Lord Birkett would no doubt have been astonished that in 2016 one of the most talked about news events was a Supreme Court case delineating the extent of the Royal Prerogative, and that its central protagonist, Lord Pannick QC, would acquire an almost rock-star-like following.
While the rule of law is at the heart of democracy, those who seek its protection in the courts will always need those who can argue their case accurately and effectively. But as society changes, so too must advocacy.
In times of economic hardship, funding lawyers is never going to be a ‘vote-winner’ for politicians. In recent years the justice system has found itself on the receiving end of a series of dramatic reforms aimed at reducing public expenditure. Cases are much more closely managed with the aim of reducing court time and weeding out weaker cases. IT is being used more extensively – to such an extent that it is likely in the future that civil claims with a value of £25,000 could all be resolved online.
Whether these changes deliver ‘justice’ is debatable, but as the justice system changes, advocacy will change with it, as it always has.
The ability to be heard clearly in a large courtroom will be replaced with the ability to make oneself audible over a videolink. The advocate who can effortlessly navigate a complex bundle of papers while making submissions to a judge will need to be able to replicate that skill with a USB full of PDFs. The flamboyant oratory of yore will be replaced with efficient, focused, written submissions.
We will never know what Rumpole would have made of online courts. He is unlikely to have been an enthusiastic early-adopter. While the advocate of the future may be as much a technician as a performer, his or her role as a champion of the rule of law will remain; the profession may lose its romance but it should never lose its purpose.
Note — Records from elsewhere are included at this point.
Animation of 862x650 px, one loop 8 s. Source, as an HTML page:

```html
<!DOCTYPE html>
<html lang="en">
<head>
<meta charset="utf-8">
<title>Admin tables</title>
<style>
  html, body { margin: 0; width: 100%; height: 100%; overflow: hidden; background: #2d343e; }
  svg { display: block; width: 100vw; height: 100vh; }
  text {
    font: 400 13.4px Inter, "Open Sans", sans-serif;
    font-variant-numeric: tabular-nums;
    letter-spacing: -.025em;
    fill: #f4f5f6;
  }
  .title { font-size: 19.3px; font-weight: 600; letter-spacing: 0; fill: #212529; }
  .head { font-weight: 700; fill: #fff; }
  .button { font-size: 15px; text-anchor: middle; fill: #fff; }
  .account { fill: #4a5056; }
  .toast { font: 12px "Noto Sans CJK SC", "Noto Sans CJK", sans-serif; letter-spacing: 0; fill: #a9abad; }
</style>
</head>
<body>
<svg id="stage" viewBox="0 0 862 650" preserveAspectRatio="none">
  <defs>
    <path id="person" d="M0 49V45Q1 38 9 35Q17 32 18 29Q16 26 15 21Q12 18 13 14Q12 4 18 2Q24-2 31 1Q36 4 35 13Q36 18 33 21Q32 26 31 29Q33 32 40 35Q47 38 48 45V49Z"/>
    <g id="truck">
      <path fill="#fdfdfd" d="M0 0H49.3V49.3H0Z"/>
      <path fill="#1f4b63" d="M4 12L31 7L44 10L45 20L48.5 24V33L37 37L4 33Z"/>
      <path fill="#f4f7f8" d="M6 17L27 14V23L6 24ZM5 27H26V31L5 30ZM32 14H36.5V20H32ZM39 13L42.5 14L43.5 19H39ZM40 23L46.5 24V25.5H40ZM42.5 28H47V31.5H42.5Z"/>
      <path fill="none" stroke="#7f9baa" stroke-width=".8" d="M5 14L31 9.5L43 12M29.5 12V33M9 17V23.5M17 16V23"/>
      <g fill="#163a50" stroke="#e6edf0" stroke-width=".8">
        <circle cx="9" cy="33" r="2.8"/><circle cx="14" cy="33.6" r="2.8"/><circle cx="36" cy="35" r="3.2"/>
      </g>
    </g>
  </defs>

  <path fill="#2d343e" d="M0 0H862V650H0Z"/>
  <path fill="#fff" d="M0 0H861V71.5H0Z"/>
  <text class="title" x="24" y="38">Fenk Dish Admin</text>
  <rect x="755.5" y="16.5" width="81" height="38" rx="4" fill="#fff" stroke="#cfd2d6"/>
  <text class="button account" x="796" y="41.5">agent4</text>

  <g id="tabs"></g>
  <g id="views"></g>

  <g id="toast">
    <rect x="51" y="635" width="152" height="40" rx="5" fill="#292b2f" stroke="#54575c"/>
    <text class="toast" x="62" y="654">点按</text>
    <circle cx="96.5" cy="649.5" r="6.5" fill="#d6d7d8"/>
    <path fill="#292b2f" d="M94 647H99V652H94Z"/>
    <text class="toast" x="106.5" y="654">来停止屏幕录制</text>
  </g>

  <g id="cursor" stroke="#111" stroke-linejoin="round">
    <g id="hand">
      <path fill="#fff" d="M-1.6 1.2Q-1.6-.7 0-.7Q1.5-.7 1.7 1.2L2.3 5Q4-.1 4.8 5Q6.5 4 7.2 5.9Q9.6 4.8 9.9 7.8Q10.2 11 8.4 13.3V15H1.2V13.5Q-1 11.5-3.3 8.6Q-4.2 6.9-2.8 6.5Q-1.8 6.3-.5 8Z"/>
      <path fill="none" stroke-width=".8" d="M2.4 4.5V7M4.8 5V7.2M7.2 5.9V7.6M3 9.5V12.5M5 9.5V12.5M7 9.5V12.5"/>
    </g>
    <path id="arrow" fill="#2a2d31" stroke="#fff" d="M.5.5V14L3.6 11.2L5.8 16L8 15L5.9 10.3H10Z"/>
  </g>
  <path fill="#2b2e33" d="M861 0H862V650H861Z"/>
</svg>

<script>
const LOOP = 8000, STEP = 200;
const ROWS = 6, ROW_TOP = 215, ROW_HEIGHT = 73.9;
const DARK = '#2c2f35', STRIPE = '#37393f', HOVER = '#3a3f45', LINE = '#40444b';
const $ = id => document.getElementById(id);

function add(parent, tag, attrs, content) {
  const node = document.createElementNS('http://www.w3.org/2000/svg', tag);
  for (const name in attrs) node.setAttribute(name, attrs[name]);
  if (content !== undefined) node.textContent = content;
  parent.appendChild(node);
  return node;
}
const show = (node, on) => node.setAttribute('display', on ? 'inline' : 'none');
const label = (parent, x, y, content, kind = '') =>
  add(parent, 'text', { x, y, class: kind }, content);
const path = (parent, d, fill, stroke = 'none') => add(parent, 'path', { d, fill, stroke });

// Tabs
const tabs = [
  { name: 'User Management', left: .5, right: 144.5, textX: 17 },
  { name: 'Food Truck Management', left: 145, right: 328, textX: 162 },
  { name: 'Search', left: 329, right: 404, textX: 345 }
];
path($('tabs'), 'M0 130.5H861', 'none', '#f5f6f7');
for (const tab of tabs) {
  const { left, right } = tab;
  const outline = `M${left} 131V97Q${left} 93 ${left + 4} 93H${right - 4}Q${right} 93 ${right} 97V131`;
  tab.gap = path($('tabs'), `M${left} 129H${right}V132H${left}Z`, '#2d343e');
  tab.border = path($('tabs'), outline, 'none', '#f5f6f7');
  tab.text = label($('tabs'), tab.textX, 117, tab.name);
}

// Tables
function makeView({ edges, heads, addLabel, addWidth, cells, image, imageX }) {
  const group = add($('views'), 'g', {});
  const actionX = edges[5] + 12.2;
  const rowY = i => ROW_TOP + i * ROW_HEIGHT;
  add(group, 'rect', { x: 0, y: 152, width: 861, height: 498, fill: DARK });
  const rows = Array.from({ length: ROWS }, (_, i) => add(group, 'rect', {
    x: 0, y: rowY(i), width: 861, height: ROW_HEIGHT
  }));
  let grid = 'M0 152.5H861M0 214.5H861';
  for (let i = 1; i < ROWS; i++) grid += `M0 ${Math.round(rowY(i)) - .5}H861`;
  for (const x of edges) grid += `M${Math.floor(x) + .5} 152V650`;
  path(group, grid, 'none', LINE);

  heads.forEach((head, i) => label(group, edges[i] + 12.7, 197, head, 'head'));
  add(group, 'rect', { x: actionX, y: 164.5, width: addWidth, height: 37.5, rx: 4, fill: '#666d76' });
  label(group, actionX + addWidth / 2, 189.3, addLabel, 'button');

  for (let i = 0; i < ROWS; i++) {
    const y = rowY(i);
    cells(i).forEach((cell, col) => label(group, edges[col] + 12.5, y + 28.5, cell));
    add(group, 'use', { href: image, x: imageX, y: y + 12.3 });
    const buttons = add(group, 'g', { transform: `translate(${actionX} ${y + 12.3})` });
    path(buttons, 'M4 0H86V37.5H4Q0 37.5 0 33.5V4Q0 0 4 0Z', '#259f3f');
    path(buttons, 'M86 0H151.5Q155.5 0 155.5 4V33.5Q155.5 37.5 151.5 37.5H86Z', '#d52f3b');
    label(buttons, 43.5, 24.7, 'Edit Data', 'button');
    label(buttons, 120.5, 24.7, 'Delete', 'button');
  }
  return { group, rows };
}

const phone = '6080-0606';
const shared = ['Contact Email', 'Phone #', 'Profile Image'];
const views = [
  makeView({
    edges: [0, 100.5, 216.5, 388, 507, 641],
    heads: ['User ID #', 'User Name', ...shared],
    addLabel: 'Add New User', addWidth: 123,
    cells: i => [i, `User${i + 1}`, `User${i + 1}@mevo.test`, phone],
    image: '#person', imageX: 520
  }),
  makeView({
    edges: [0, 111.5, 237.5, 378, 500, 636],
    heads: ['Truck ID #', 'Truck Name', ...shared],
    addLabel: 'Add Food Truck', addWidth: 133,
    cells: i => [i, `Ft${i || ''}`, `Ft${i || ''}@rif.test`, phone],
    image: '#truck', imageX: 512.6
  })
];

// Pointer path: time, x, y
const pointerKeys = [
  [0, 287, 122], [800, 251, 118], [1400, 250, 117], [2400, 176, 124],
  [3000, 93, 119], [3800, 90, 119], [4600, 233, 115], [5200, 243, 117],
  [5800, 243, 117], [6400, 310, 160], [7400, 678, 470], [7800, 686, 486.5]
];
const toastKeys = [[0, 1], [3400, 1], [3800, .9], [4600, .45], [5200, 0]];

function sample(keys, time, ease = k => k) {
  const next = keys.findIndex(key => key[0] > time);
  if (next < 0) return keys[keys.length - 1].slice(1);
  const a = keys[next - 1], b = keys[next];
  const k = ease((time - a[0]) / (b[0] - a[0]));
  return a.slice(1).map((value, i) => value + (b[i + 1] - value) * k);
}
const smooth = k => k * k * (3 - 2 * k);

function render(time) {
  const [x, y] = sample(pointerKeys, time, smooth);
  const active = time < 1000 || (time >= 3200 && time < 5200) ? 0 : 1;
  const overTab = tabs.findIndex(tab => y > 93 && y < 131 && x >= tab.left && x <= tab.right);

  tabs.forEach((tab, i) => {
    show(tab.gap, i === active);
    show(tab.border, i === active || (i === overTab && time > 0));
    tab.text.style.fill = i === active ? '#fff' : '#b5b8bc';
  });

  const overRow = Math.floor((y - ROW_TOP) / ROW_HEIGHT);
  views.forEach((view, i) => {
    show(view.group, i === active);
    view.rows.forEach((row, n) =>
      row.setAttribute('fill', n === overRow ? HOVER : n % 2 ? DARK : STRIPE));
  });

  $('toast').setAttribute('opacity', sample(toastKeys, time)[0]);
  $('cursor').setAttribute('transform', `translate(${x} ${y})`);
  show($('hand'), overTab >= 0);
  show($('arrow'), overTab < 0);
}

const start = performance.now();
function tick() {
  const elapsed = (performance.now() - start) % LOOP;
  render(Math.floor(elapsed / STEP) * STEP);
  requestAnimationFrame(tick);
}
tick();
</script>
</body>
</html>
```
Jeremy Robson is director of the Centre for Advocacy at Nottingham Law School (part of Nottingham Trent University)